> **Plain-text document sources**:
_ _ _

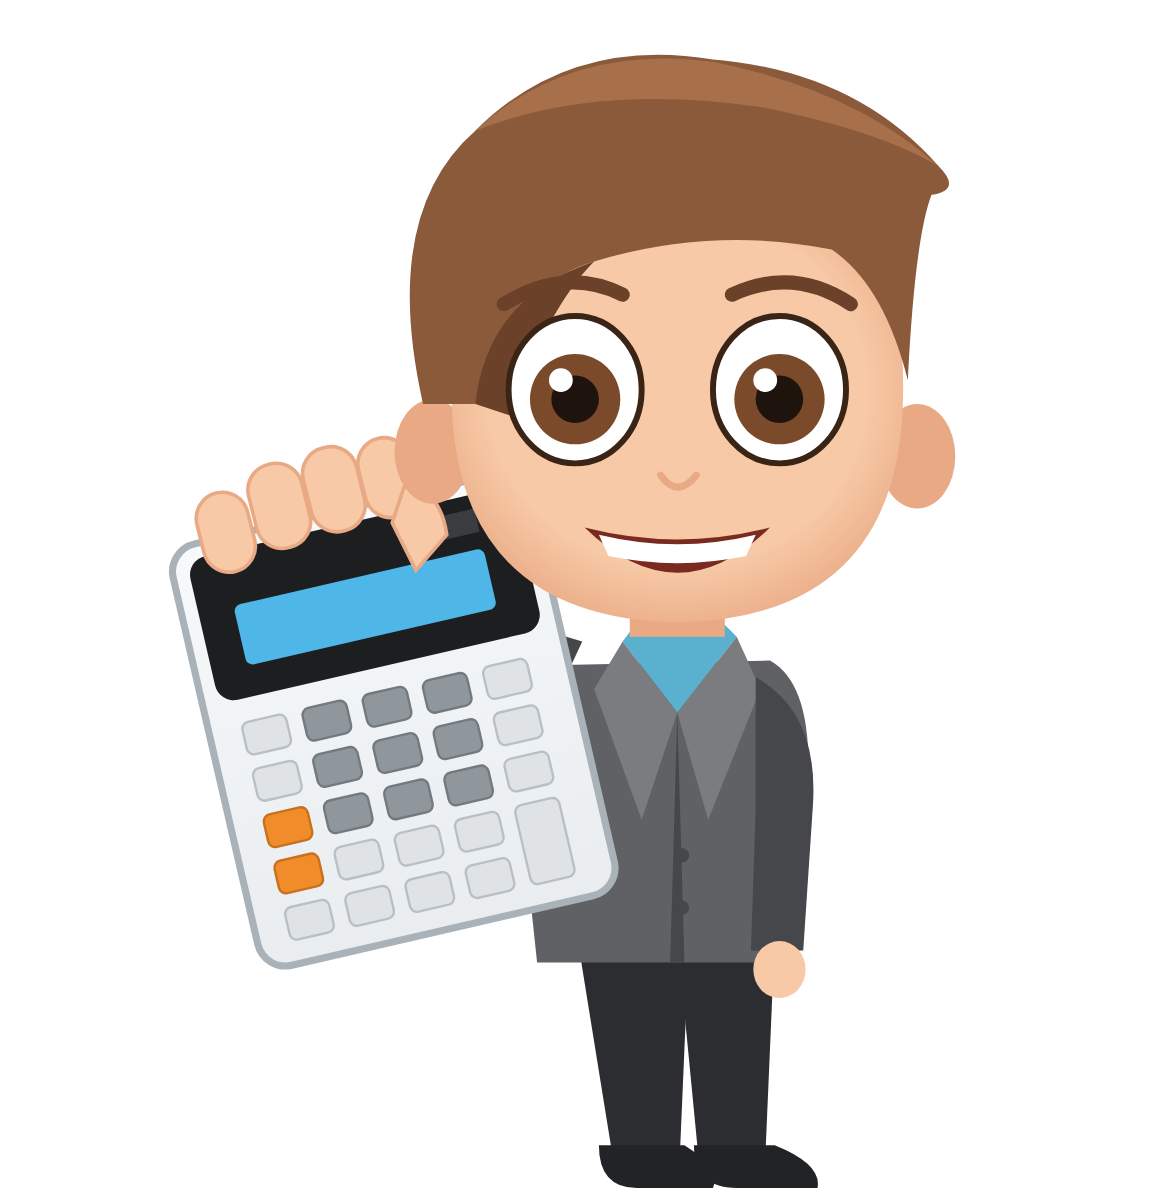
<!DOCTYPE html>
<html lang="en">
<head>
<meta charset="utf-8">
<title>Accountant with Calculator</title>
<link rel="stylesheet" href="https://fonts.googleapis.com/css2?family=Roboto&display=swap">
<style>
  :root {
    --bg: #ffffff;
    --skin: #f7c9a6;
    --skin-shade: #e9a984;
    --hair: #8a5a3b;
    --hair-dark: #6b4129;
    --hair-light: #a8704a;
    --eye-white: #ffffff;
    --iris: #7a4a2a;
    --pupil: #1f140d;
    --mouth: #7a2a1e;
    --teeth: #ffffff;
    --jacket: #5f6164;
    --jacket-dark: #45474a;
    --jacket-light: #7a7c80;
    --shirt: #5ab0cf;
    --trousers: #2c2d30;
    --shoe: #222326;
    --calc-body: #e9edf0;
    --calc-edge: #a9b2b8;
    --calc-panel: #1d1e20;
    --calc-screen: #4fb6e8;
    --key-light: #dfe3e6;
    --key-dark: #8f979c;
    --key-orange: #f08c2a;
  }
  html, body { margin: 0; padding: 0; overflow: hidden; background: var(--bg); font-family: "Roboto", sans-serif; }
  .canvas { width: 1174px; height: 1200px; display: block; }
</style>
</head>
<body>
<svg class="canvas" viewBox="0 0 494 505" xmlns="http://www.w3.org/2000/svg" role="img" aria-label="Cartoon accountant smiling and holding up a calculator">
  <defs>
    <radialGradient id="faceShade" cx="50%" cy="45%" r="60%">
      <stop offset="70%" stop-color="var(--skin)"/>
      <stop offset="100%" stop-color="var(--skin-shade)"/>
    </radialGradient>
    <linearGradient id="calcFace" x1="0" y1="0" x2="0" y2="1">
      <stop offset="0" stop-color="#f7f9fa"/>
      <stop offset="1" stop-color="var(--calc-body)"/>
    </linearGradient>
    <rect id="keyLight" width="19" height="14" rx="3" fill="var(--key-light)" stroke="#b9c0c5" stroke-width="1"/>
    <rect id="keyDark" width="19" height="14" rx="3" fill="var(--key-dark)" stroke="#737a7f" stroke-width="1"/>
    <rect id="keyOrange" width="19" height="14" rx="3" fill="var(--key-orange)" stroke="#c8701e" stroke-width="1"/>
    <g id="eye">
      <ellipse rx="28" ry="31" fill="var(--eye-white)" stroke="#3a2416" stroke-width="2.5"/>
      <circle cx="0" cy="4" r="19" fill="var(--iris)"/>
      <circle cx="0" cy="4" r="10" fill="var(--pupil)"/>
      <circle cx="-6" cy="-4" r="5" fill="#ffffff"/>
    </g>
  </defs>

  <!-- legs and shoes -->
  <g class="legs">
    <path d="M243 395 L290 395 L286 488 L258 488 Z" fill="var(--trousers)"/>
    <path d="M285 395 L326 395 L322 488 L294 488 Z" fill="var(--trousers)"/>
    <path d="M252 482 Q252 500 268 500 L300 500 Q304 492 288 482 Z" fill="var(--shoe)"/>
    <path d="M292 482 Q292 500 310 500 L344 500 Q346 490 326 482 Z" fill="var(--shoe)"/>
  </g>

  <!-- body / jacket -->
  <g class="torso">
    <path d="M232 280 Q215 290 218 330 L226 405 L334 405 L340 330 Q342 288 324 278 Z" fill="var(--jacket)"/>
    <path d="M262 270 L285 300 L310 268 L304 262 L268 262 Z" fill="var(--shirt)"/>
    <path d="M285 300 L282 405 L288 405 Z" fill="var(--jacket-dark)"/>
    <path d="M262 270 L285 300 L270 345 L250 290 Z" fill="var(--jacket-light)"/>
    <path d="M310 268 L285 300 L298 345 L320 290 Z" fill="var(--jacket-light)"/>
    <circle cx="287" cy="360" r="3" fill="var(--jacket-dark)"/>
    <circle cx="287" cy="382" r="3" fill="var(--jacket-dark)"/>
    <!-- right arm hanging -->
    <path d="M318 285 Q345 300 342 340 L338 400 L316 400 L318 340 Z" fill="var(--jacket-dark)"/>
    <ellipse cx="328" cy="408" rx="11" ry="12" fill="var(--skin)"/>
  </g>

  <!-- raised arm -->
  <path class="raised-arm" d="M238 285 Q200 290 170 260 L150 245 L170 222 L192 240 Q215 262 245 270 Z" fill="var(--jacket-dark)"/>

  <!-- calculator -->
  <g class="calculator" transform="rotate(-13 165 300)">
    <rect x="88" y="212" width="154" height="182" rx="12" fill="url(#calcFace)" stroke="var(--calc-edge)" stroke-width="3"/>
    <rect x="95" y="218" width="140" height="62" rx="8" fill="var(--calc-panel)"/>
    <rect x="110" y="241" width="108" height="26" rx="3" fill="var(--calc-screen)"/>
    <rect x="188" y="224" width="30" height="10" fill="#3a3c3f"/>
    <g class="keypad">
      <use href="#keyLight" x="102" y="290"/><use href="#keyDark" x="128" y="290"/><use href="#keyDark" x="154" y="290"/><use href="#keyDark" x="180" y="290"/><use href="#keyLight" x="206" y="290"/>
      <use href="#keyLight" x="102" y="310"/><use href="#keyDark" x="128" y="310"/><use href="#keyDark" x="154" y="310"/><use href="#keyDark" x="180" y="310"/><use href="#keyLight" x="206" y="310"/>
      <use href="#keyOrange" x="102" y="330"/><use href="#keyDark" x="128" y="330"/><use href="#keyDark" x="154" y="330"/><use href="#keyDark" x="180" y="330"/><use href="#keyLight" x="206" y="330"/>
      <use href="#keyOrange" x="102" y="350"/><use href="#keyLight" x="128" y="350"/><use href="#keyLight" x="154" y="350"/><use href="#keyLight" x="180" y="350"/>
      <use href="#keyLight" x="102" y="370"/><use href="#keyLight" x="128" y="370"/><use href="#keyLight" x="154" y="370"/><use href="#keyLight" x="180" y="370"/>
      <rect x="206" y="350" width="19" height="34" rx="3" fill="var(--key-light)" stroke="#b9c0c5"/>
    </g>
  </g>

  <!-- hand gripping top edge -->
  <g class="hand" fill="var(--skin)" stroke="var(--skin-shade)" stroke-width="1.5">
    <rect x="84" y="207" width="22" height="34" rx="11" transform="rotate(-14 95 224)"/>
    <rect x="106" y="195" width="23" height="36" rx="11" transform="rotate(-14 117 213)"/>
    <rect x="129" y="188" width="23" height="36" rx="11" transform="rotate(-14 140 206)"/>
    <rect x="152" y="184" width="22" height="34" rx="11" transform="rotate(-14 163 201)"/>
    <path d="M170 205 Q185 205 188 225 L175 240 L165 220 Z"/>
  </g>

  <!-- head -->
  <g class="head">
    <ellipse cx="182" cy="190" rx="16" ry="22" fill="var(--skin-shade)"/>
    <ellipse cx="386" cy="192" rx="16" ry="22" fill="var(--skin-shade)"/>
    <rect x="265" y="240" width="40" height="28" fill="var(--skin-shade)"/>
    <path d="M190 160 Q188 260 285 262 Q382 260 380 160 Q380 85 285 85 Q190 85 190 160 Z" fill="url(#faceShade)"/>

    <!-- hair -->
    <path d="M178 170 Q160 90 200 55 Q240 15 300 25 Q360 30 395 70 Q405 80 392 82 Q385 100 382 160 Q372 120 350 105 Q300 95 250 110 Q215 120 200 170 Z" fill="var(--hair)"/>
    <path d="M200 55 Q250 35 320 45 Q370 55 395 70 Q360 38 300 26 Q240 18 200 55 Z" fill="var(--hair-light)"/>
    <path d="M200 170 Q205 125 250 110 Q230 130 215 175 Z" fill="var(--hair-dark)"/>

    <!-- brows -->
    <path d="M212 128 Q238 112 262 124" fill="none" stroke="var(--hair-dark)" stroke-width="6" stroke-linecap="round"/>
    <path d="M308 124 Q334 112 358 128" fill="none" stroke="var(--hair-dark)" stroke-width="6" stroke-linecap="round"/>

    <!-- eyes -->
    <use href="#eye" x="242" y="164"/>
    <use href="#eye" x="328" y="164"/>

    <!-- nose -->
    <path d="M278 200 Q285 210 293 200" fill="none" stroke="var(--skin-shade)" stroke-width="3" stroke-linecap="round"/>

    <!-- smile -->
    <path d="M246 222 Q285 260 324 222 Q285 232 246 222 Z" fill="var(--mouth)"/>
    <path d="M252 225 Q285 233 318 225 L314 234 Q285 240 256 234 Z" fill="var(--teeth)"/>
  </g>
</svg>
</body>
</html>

_ _ _

Using the entries, count how many lines contain the string "circle". Write only the number.

5